Let Fk denote the characteristic function of set Ak: Fk(x) = 1 if x∈ Ak and Fk(x) = 0, otherwise. We'll look at Fk as a binary vector of 0s and 1s. Every such vector has an odd number of non-zero components (each equal to 1 of course). All such vectors form a vector space of dimmension N over the field Z2 of two elements 0 and 1. Define in this space the scalar product:

 (x1, x2, ..., xN) · (y1, y2, ..., yN) = ∑ xkyk (mod 2),

with 1 ≤ k ≤ N. The conditions of the problem mean that Fk·Fk = 1, while Fk·Fm = 0, k≠m. We'll show that this is only possible for M ≤ N.

First off, vectors Fk are linearly independent: one of them cannot be a sum of any combination of the others.
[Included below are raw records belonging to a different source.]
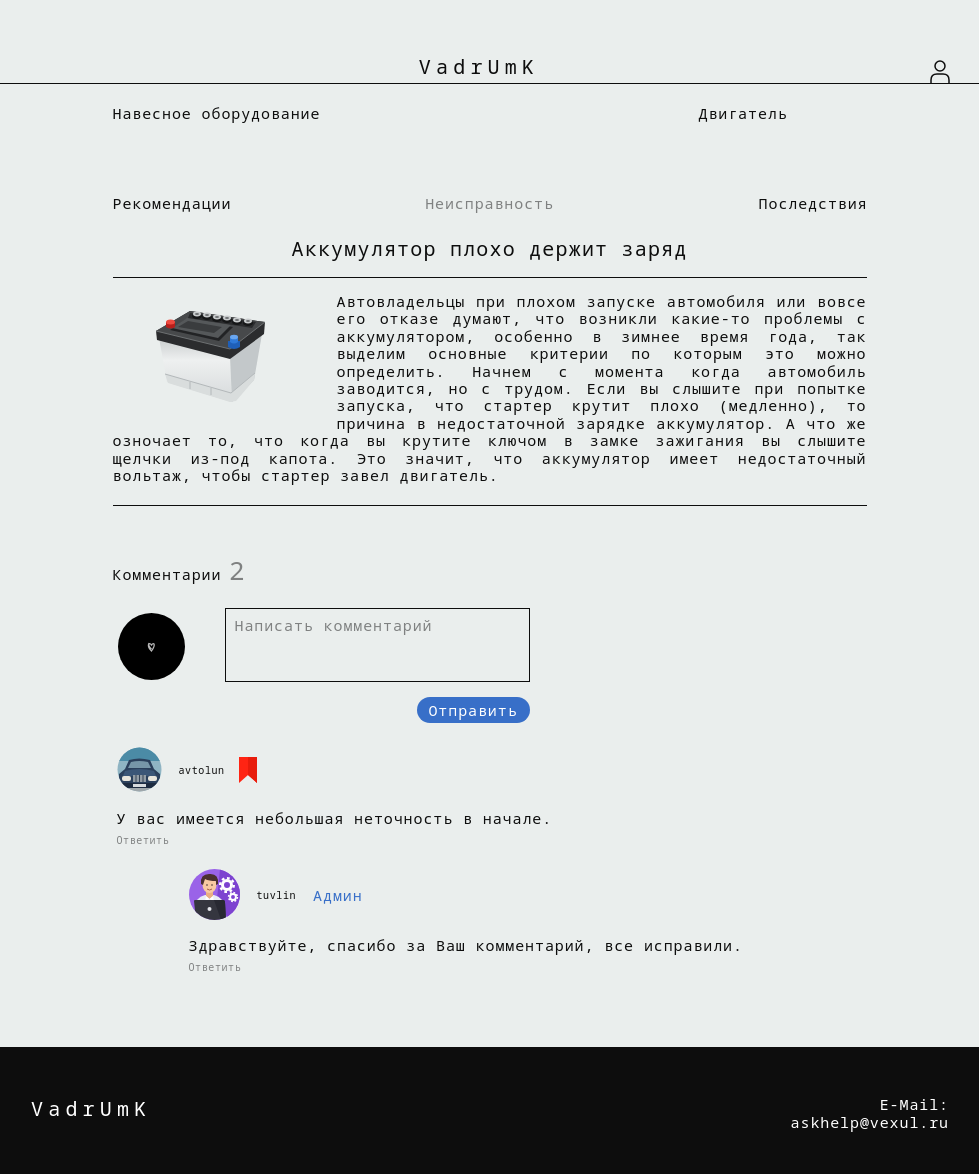
<!DOCTYPE html>
<html lang="ru">
<head>
<meta charset="utf-8">
<title>Аккумулятор плохо держит заряд</title>
<style>
:root {
  --paper: #eaeeed;
  --ink: #0d0d0d;
  --muted: #7f8181;
  --blue: #386fc8;
  --red: #ff2413;
  --white: #fff;
}
* { box-sizing: border-box; margin: 0; padding: 0; }
html, body { width: 979px; height: 1174px; overflow: hidden; }
body {
  display: flex;
  flex-direction: column;
  background: var(--paper);
  color: var(--ink);
  font: 15px/18px "Noto Sans Mono", "DejaVu Sans Mono", monospace;
  letter-spacing: .9px;
}
a { color: inherit; text-decoration: none; }
svg { display: block; }

.site-header {
  position: relative;
  flex: none;
  height: 84px;
  padding-top: 53px;
  border-bottom: 1px solid var(--ink);
  text-align: center;
}
.brand { font-size: 20px; line-height: 28px; letter-spacing: 5.2px; }
.site-header .brand { margin-right: 21px; }
.account { position: absolute; right: 28px; bottom: 0; }

main { flex: 1; padding: 20px 112.5px 0; }
.sections { display: grid; grid-template-columns: 586px auto; }
.tabs { display: grid; grid-template-columns: 1fr auto 1fr; margin-top: 72px; }
.tabs a:last-child { text-align: right; margin-right: -1px; }
.tabs .current { color: var(--muted); }
h1 {
  margin-top: 23px;
  font-size: 20px;
  font-weight: 400;
  line-height: 28px;
  letter-spacing: 1.2px;
  text-align: center;
}
.article {
  height: 229px;
  margin-top: 14px;
  padding-top: 15px;
  border: solid var(--ink);
  border-width: 1px 0;
  line-height: 17.4px;
  text-align: justify;
}
.article figure { float: left; width: 224px; height: 135px; }

.comments-title {
  display: flex;
  align-items: baseline;
  gap: 8px;
  height: 34px;
  margin-top: 47px;
  font-size: 15px;
  font-weight: 400;
  line-height: 34px;
}
.count { color: var(--muted); font: 26px/34px "Noto Sans", sans-serif; letter-spacing: 0; }
.composer {
  display: grid;
  grid-template-columns: 67px 305px;
  column-gap: 40px;
  row-gap: 15px;
  margin: 21px 0 0 5px;
}
.composer .avatar { margin-top: 5px; }
.message {
  height: 74px;
  padding: 7px 9px;
  border: 1px solid var(--ink);
  color: var(--muted);
}
.send {
  grid-column: 2;
  justify-self: end;
  width: 113px;
  height: 26px;
  border-radius: 13px;
  background: var(--blue);
  color: var(--white);
  line-height: 26px;
  text-align: center;
}
.comment { margin: 24px 0 0 4px; }
.comment .author { display: flex; align-items: center; gap: 17px; }
.author .name { font-size: 10px; letter-spacing: .6px; }
.comment p { margin-top: 17px; }
.reply-link { display: block; margin-top: 6px; color: var(--muted); font-size: 10px; line-height: 14px; letter-spacing: .6px; }
.flag { margin-left: -3px; }
.answer { margin: 22px 0 0 76px; }
.answer p { margin-top: 16px; }
.role { color: var(--blue); }

.site-footer {
  flex: none;
  display: flex;
  justify-content: space-between;
  align-items: center;
  height: 127px;
  padding: 6px 30px 0 31px;
  background: var(--ink);
  color: var(--white);
}
.site-footer .brand { margin-top: -9px; }
.contact { line-height: 17.4px; text-align: right; }
</style>
</head>
<body>

<header class="site-header">
  <a class="brand" href="#">VadrUmK</a>
  <a class="account" href="#" aria-label="Профиль">
    <svg width="22" height="24" viewBox="0 0 22 24" fill="none" stroke="#0d0d0d" stroke-width="1.5">
      <circle cx="11" cy="7" r="5"/>
      <path d="M2 24V21Q2 15 8 15H14Q20 15 20 21V24"/>
    </svg>
  </a>
</header>

<main>
  <nav class="sections">
    <a href="#">Навесное оборудование</a>
    <a href="#">Двигатель</a>
  </nav>
  <nav class="tabs">
    <a href="#">Рекомендации</a>
    <a class="current" href="#">Неисправность</a>
    <a href="#">Последствия</a>
  </nav>

  <h1>Аккумулятор плохо держит заряд</h1>
  <article class="article">
    <figure>
      <svg width="224" height="135" viewBox="113 293 224 135" role="img" aria-label="Автомобильный аккумулятор">
        <defs>
          <linearGradient id="case-front" x2="0" y2="1">
            <stop stop-color="#c9cdce"/>
            <stop offset=".35" stop-color="#eef0f0"/>
            <stop offset="1" stop-color="#d5d9da"/>
          </linearGradient>
          <g id="cell-cap">
            <ellipse cy="2" rx="5" ry="3" fill="#161718"/>
            <ellipse rx="4" ry="2.4" fill="#c8cbcc"/>
            <ellipse rx="2" ry="1" fill="#6c6f71"/>
          </g>
        </defs>
        <path d="M159 338L230 356L232 402L167 382Z" fill="url(#case-front)"/>
        <path d="M230 356L262 334L254 380L232 402Z" fill="#c3c8ca"/>
        <path d="M165 374L231 393L255 373L254 380L236 401L230 402L168 383Z" fill="#d9dddd"/>
        <path d="M165 374L231 393L255 373M190 382V389M211 388V395" fill="none" stroke="#b3b8ba"/>
        <path d="M156 331L190 311L265 322L264 334L230 359L157 340Z" fill="#2b2c2e"/>
        <path d="M156 331L190 311L265 322L230 349Z" fill="#47494b"/>
        <path d="M156 331L230 349L265 322" fill="none" stroke="#6d7072"/>
        <path d="M170 330L186 319L233 327L219 341Z" fill="#222325"/>
        <path d="M172 328L187 318L231 325L218 338Z" fill="#55585a"/>
        <path d="M178 327L188 321L222 327L214 333Z" fill="#3a3c3e"/>
        <path d="M190 313L256 322L252 328L188 318Z" fill="#2a2b2d"/>
        <use href="#cell-cap" x="197" y="314"/>
        <use href="#cell-cap" x="207" y="315"/>
        <use href="#cell-cap" x="217" y="317"/>
        <use href="#cell-cap" x="227" y="318"/>
        <use href="#cell-cap" x="237" y="320"/>
        <use href="#cell-cap" x="248" y="321"/>
        <path d="M166 322V327Q171 330 175 327V322Z" fill="#b91f1b"/>
        <ellipse cx="170.5" cy="322" rx="4.5" ry="2.5" fill="#ee4a3f"/>
        <path d="M228 341V347Q234 351 240 347V341Z" fill="#1f5fb8"/>
        <path d="M230 337V342Q234 345 238 342V337Z" fill="#2f79d8"/>
        <ellipse cx="234" cy="337" rx="4" ry="2.3" fill="#69a6f0"/>
      </svg>
    </figure>
    <p>Автовладельцы при плохом запуске автомобиля или вовсе его отказе думают, что возникли какие-то проблемы с аккумулятором, особенно в зимнее время года, так выделим основные критерии по которым это можно определить. Начнем с момента когда автомобиль заводится, но с трудом. Если вы слышите при попытке запуска, что стартер крутит плохо (медленно), то причина в недостаточной зарядке аккумулятор. А что же озночает то, что когда вы крутите ключом в замке зажигания вы слышите щелчки&nbsp;из-под капота. Это значит, что аккумулятор имеет недостаточный вольтаж, чтобы стартер завел двигатель.</p>
  </article>

  <section>
    <h2 class="comments-title">Комментарии <span class="count">2</span></h2>
    <div class="composer">
      <svg class="avatar" width="67" height="67" viewBox="0 0 67 67" role="img" aria-label="Ваш аватар">
        <circle cx="33.5" cy="33.5" r="33.5"/>
        <path d="M33.5 36Q30 33 31 31Q32 30 33.5 32Q35 30 36 31Q37 33 33.5 38Q29 34 31 30" fill="none" stroke="#b9b9b9" stroke-width="1.3"/>
      </svg>
      <div class="message">Написать комментарий</div>
      <a class="send" href="#">Отправить</a>
    </div>

    <article class="comment">
      <div class="author">
        <svg width="45" height="45" viewBox="0 0 45 45" role="img" aria-label="Фотография синего автомобиля спереди">
          <defs><clipPath id="car-round"><circle cx="22.5" cy="22.5" r="22"/></clipPath></defs>
          <g clip-path="url(#car-round)">
            <rect width="45" height="45" fill="#8fb4c3"/>
            <rect width="45" height="14" fill="#4b8ba6"/>
            <rect y="35" width="45" height="10" fill="#9fa7ab"/>
            <path d="M2 40V27L8 22L12 13Q22 10 33 13L37 22L43 27V40Z" fill="#2b405c"/>
            <path d="M11 21L14 15Q22 13 31 15L34 21Z" fill="#7796a8"/>
            <path d="M8 24Q22 20 37 24L39 29H6Z" fill="#3b5677"/>
            <rect x="16" y="28" width="13" height="7" fill="#929ca5"/>
            <path d="M19 28V35M22.5 28V35M26 28V35" stroke="#344255"/>
            <rect x="5" y="29" width="9" height="5" rx="2" fill="#e8e5dc"/>
            <rect x="31" y="29" width="9" height="5" rx="2" fill="#e8e5dc"/>
            <rect x="2" y="36" width="41" height="5" fill="#1d2b40"/>
            <rect x="16" y="37" width="13" height="3" fill="#d6dadd"/>
          </g>
        </svg>
        <span class="name">avtolun</span>
        <svg class="flag" width="18" height="26" viewBox="0 0 18 26" aria-label="Закладка">
          <path d="M0 0H18V26L9 18L0 26Z" fill="#ff2413"/>
          <path d="M9 0H18V26L9 18Z" fill="#e81c0c"/>
        </svg>
      </div>
      <p>У вас имеется небольшая неточность в начале.</p>
      <a class="reply-link" href="#">Ответить</a>
    </article>

    <article class="comment answer">
      <div class="author">
        <svg width="51" height="51" viewBox="0 0 51 51" role="img" aria-label="Рисунок: человек за ноутбуком и шестерёнки">
          <defs>
            <clipPath id="admin-round"><circle cx="25.5" cy="25.5" r="25.5"/></clipPath>
            <g id="gear" fill="none" stroke="#fff">
              <circle r="4.5" stroke-width="3"/>
              <circle r="6.8" stroke-width="2.4" stroke-dasharray="2.7 2.6"/>
            </g>
          </defs>
          <g clip-path="url(#admin-round)">
            <rect width="51" height="51" fill="#9a63e8"/>
            <path d="M31 0H51V51H40L28 30Z" fill="#7d43d0"/>
            <use href="#gear" x="38" y="16"/>
            <use href="#gear" transform="translate(44 28) scale(.65)"/>
            <path d="M6 40Q6 28 16 26H25Q35 28 35 40Z" fill="#e9ecf4"/>
            <path d="M17 20H24V27L20.5 30L17 27Z" fill="#eaae83"/>
            <ellipse cx="20.5" cy="16" rx="7" ry="8" fill="#f8c9a2"/>
            <path d="M12 15Q11 5 20 5Q30 4 29 15L27 16V12Q20 12 16 10L14 16Z" fill="#4b3130"/>
            <circle cx="18" cy="16" r=".8" fill="#35272a"/>
            <circle cx="23" cy="16" r=".8" fill="#35272a"/>
            <path d="M18 20Q20.5 22 23 20" fill="none" stroke="#a55f4c"/>
            <path d="M17 27L20.5 30L24 27L25 33L20.5 30L16 33Z" fill="#fff"/>
            <path d="M5 32Q5 31 6 31H34Q36 31 36 33L37 51H7Z" fill="#35363f"/>
            <path d="M25 31H34Q36 31 36 33L37 51H32Z" fill="#282932"/>
            <circle cx="20.5" cy="40" r="2" fill="#e5e7ec"/>
          </g>
        </svg>
        <span class="name">tuvlin</span>
        <span class="role">Админ</span>
      </div>
      <p>Здравствуйте, спасибо за Ваш комментарий, все исправили.</p>
      <a class="reply-link" href="#">Ответить</a>
    </article>
  </section>
</main>

<footer class="site-footer">
  <a class="brand" href="#">VadrUmK</a>
  <address class="contact" style="font-style: normal">E-Mail:<br><a href="#">askhelp@vexul.ru</a></address>
</footer>

</body>
</html>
For, assume to the contrary, that

Fk = Fm1 + ... + Fmt ,

ms ≠ k. Multiply this by Fk:

1 = Fk·Fk = Fm1·Fk + ... + Fmt·Fk = 0 + ... + 0 = 0,

a contradiction. Since the space of F's is N-dimensional, there could not be more than N linearly independent vectors. We conclude that M ≤ N.

Something is definitely wrong with our argument which becomes absolutely transparent,transparent,obscure,adamant,synergetic if you observe that number four played no role whatsoever in the argument. Using one instead of four would sound as legitimate. But therein lies a clue. Verifiably, one weighing does not suffice to find a lighter coin from among four. Putting two coins in a cup does not work; while weighing one against one leaves two coins unweighed. Two leftover coins kill all the hope to solve the problem.